Plain-text document sources:
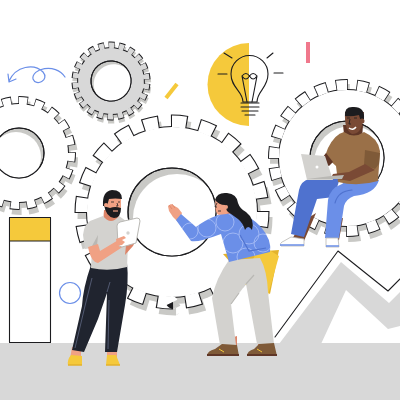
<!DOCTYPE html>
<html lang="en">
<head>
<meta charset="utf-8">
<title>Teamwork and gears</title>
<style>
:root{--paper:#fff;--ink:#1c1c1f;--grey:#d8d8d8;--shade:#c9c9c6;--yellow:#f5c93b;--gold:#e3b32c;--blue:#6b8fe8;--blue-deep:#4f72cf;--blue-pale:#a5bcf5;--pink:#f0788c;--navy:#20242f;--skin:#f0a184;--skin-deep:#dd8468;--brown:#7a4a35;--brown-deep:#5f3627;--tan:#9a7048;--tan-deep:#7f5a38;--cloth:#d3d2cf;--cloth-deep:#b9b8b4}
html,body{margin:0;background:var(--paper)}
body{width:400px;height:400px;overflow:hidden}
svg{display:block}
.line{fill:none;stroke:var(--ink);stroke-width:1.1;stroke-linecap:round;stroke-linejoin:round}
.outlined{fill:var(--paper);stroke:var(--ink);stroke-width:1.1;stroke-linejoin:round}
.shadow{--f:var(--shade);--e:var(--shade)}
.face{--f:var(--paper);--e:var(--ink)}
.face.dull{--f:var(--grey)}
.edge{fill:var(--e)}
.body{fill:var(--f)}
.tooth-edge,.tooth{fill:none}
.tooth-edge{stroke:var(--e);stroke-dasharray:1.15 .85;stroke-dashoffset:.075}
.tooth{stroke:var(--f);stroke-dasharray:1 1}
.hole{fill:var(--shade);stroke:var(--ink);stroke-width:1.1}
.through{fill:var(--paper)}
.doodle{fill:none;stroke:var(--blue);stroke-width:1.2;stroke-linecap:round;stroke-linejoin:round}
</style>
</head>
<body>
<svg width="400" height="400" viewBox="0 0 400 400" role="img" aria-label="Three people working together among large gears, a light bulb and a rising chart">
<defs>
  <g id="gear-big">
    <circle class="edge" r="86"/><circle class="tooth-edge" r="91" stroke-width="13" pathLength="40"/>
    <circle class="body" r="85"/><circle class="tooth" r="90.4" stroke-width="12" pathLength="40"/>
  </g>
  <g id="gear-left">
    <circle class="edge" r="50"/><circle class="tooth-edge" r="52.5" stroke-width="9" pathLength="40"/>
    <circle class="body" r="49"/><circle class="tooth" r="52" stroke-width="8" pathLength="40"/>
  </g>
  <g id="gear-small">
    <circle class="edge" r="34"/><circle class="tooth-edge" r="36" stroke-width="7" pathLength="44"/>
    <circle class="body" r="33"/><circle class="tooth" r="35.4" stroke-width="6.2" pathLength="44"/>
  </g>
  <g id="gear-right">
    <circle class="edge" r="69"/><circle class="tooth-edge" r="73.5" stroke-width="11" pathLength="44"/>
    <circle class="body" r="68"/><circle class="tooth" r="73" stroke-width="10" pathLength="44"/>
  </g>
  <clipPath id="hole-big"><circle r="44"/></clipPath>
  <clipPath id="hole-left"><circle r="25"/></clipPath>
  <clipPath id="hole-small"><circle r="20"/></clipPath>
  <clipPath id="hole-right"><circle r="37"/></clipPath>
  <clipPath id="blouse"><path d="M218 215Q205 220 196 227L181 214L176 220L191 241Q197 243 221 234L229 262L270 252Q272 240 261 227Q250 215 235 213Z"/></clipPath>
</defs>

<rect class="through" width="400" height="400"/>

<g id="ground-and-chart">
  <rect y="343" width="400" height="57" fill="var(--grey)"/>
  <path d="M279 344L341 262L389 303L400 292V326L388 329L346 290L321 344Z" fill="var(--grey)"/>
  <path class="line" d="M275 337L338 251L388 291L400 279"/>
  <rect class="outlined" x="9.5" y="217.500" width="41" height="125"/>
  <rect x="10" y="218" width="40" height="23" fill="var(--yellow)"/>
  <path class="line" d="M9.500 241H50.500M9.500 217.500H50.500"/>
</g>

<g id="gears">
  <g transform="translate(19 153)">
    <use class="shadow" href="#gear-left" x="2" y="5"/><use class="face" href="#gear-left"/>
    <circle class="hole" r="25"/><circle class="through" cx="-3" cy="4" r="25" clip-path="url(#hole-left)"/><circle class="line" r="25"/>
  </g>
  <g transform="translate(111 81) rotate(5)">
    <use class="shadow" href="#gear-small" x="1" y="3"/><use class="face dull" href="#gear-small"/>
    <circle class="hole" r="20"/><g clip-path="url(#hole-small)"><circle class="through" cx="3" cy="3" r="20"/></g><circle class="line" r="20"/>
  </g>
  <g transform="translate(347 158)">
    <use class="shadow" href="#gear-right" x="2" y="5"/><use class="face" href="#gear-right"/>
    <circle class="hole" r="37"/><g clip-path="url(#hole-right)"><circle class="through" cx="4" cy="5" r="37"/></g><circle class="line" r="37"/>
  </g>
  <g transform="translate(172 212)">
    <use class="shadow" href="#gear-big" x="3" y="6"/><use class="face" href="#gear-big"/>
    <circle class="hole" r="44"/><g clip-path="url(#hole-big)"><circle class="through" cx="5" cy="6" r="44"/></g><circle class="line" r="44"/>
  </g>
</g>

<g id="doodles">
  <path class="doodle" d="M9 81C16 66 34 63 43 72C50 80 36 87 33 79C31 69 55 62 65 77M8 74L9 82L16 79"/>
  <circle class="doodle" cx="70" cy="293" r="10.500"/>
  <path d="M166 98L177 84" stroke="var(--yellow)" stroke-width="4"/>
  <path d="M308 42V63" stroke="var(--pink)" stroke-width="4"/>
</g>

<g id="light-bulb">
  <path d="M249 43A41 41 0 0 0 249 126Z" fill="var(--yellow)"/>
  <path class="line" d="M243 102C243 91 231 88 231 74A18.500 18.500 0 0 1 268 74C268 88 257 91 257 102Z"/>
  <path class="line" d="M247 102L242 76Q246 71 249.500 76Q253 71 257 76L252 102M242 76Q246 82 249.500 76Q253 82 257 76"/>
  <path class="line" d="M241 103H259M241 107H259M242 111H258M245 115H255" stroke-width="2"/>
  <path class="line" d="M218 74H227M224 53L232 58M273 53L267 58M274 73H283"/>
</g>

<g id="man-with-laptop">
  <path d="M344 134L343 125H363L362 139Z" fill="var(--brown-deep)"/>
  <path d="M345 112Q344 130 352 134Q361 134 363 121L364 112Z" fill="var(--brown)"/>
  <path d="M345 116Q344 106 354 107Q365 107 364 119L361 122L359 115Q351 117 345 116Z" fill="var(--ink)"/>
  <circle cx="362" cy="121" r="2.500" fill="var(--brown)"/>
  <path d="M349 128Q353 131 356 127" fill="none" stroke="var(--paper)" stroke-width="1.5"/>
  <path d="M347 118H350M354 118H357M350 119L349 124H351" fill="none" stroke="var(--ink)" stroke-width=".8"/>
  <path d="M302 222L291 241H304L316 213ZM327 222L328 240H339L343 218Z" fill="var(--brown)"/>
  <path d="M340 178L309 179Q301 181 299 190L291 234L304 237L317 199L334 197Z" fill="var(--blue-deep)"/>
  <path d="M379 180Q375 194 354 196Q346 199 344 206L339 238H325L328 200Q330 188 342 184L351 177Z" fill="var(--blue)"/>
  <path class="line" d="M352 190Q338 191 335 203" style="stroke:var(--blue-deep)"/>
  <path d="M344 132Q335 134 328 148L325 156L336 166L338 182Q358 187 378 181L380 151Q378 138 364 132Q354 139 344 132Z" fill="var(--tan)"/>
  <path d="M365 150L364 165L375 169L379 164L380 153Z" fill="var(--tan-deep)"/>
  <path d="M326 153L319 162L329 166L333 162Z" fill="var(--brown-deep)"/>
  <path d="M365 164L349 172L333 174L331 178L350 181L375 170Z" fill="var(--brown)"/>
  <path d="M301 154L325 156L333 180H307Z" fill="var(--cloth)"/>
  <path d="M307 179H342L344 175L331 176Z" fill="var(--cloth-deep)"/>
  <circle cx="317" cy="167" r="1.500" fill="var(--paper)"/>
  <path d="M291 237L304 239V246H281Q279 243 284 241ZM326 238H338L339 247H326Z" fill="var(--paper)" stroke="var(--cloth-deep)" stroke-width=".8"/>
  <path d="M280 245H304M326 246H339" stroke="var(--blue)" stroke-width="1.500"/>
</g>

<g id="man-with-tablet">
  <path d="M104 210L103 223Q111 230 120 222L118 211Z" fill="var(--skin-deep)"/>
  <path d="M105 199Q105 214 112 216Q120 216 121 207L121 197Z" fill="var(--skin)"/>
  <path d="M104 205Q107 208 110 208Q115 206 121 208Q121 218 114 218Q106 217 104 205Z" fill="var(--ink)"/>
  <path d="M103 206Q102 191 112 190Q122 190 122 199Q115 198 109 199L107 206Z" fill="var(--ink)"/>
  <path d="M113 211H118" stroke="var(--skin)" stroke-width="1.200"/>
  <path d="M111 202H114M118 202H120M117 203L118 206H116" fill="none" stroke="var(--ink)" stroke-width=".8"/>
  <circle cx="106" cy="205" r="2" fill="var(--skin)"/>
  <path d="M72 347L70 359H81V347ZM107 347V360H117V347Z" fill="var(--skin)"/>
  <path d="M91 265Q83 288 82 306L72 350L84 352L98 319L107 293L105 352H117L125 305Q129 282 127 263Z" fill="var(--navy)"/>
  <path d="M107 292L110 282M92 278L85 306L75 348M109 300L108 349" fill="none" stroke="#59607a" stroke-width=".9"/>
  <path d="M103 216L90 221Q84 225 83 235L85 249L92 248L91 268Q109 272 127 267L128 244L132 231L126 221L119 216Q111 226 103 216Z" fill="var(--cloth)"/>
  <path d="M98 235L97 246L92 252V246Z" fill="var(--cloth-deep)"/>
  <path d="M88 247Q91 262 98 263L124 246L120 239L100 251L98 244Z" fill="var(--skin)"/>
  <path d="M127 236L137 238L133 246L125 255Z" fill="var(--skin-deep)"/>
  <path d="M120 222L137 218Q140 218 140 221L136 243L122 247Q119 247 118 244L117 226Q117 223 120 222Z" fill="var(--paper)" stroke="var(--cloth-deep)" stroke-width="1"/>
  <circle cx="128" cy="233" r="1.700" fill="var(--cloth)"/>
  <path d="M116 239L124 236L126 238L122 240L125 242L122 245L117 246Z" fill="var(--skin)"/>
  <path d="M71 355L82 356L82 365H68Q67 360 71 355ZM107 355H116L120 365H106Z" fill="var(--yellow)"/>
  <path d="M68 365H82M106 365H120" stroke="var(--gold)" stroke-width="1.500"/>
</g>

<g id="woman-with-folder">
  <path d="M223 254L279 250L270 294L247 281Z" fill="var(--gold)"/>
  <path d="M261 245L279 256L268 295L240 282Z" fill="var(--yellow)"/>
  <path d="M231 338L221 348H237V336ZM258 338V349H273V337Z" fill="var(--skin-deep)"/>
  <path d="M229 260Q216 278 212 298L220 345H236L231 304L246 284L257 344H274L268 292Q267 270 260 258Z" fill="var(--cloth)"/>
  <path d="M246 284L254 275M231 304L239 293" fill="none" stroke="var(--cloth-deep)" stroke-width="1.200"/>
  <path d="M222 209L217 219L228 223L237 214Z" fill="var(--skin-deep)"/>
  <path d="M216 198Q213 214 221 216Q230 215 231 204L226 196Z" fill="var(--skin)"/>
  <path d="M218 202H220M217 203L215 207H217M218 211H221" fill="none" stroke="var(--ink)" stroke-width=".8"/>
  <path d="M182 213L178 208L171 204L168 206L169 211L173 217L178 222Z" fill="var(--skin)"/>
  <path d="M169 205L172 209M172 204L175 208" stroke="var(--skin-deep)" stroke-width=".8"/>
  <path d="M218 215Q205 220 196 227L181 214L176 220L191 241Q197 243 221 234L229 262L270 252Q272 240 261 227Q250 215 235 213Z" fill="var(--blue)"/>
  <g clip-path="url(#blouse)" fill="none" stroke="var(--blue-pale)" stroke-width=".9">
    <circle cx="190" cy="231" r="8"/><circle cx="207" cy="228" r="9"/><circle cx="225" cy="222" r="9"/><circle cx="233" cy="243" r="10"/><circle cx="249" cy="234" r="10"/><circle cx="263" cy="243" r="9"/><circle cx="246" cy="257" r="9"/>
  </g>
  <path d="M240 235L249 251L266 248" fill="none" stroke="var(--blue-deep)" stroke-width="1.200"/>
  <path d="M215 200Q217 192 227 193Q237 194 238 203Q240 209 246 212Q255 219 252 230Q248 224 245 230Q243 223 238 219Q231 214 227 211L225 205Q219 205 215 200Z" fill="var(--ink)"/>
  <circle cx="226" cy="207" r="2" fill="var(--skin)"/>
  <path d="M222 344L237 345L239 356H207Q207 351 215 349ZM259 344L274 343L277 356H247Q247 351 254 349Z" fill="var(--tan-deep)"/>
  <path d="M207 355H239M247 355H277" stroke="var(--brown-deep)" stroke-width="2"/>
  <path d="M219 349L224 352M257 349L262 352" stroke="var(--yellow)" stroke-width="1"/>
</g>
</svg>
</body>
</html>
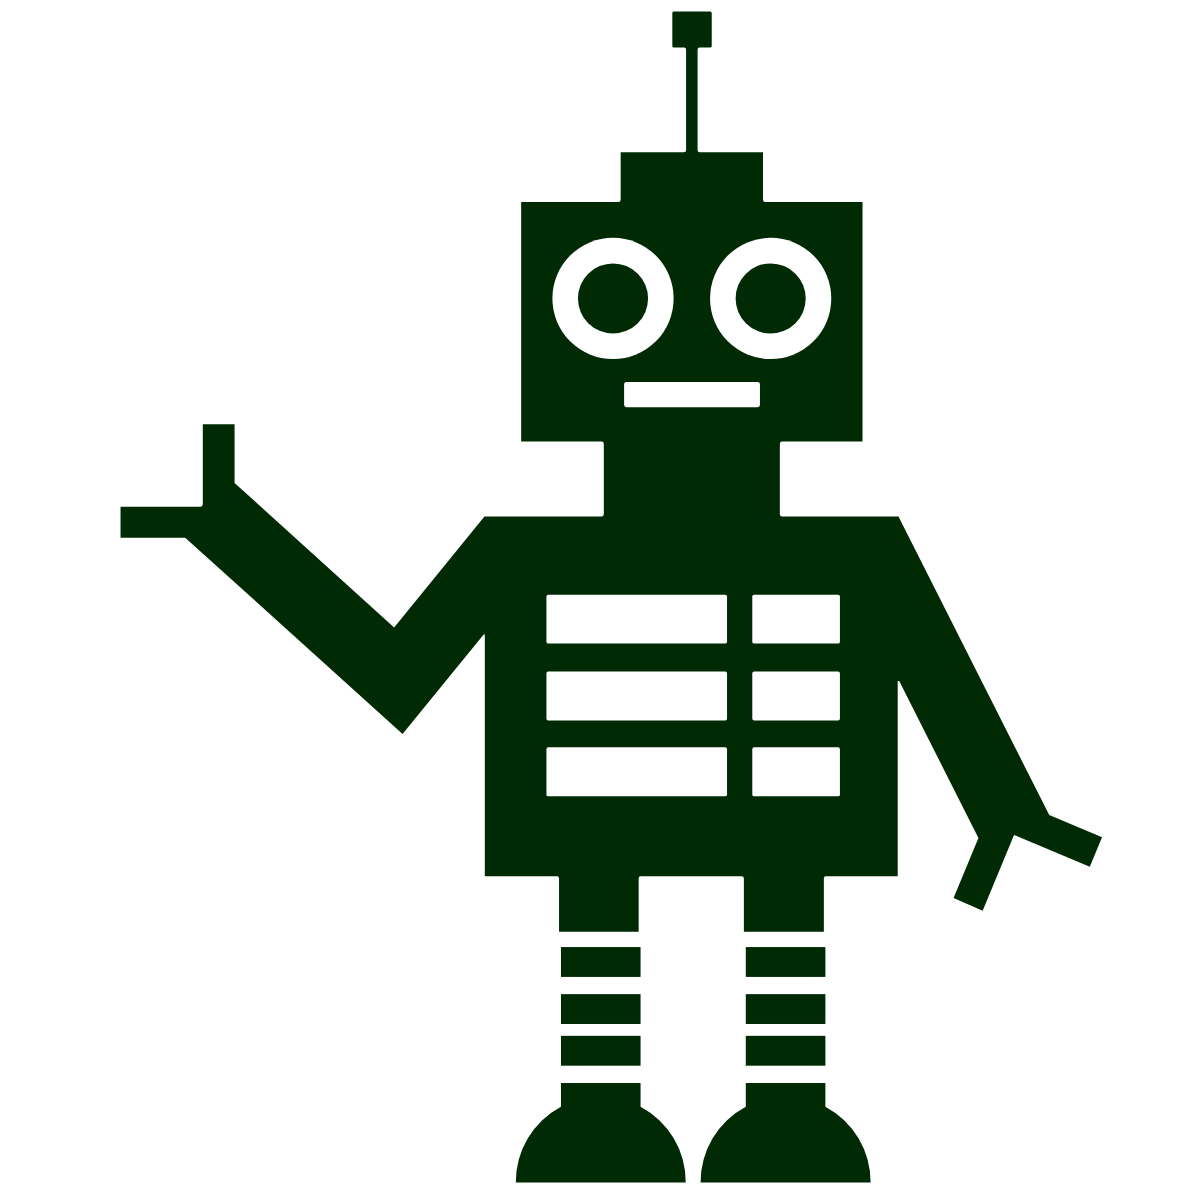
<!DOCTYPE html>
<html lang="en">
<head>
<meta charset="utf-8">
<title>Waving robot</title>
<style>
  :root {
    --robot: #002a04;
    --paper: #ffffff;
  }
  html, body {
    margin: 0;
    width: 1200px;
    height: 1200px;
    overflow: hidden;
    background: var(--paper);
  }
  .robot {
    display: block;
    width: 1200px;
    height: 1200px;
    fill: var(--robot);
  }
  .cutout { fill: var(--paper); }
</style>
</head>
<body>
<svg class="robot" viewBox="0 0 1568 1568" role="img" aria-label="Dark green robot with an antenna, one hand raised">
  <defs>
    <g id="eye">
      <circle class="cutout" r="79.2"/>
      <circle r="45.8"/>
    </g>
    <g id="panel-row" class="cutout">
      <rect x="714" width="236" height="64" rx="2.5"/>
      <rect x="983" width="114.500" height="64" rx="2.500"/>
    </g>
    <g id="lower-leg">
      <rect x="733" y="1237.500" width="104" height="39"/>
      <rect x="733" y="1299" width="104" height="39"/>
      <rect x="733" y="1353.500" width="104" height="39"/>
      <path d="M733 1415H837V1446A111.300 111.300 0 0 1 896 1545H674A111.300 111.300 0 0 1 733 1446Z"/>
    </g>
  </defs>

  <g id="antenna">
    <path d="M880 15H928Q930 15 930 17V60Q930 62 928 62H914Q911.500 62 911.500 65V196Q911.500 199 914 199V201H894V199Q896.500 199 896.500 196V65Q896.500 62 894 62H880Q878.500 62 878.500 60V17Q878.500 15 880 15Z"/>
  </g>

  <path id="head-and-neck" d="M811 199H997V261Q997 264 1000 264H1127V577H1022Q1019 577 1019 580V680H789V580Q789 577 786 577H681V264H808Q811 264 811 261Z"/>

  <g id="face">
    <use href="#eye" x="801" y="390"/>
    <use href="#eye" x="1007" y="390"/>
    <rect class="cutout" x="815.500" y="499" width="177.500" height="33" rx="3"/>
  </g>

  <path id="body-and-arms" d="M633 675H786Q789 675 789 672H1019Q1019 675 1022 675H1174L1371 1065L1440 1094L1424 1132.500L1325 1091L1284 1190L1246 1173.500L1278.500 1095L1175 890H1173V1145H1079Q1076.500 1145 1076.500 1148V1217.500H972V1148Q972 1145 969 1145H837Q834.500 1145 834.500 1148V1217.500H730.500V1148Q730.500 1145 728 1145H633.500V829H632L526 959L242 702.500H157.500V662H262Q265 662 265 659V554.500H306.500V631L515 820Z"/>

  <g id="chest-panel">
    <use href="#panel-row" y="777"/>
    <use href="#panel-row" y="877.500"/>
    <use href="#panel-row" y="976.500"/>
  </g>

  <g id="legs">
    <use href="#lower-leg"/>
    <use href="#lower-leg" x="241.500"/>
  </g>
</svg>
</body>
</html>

Aim of the exercise: Identify each line in the entries with the word "cutout" and copy it.

Result:
  .cutout { fill: var(--paper); }
      <circle class="cutout" r="79.2"/>
    <g id="panel-row" class="cutout">
    <rect class="cutout" x="815.500" y="499" width="177.500" height="33" rx="3"/>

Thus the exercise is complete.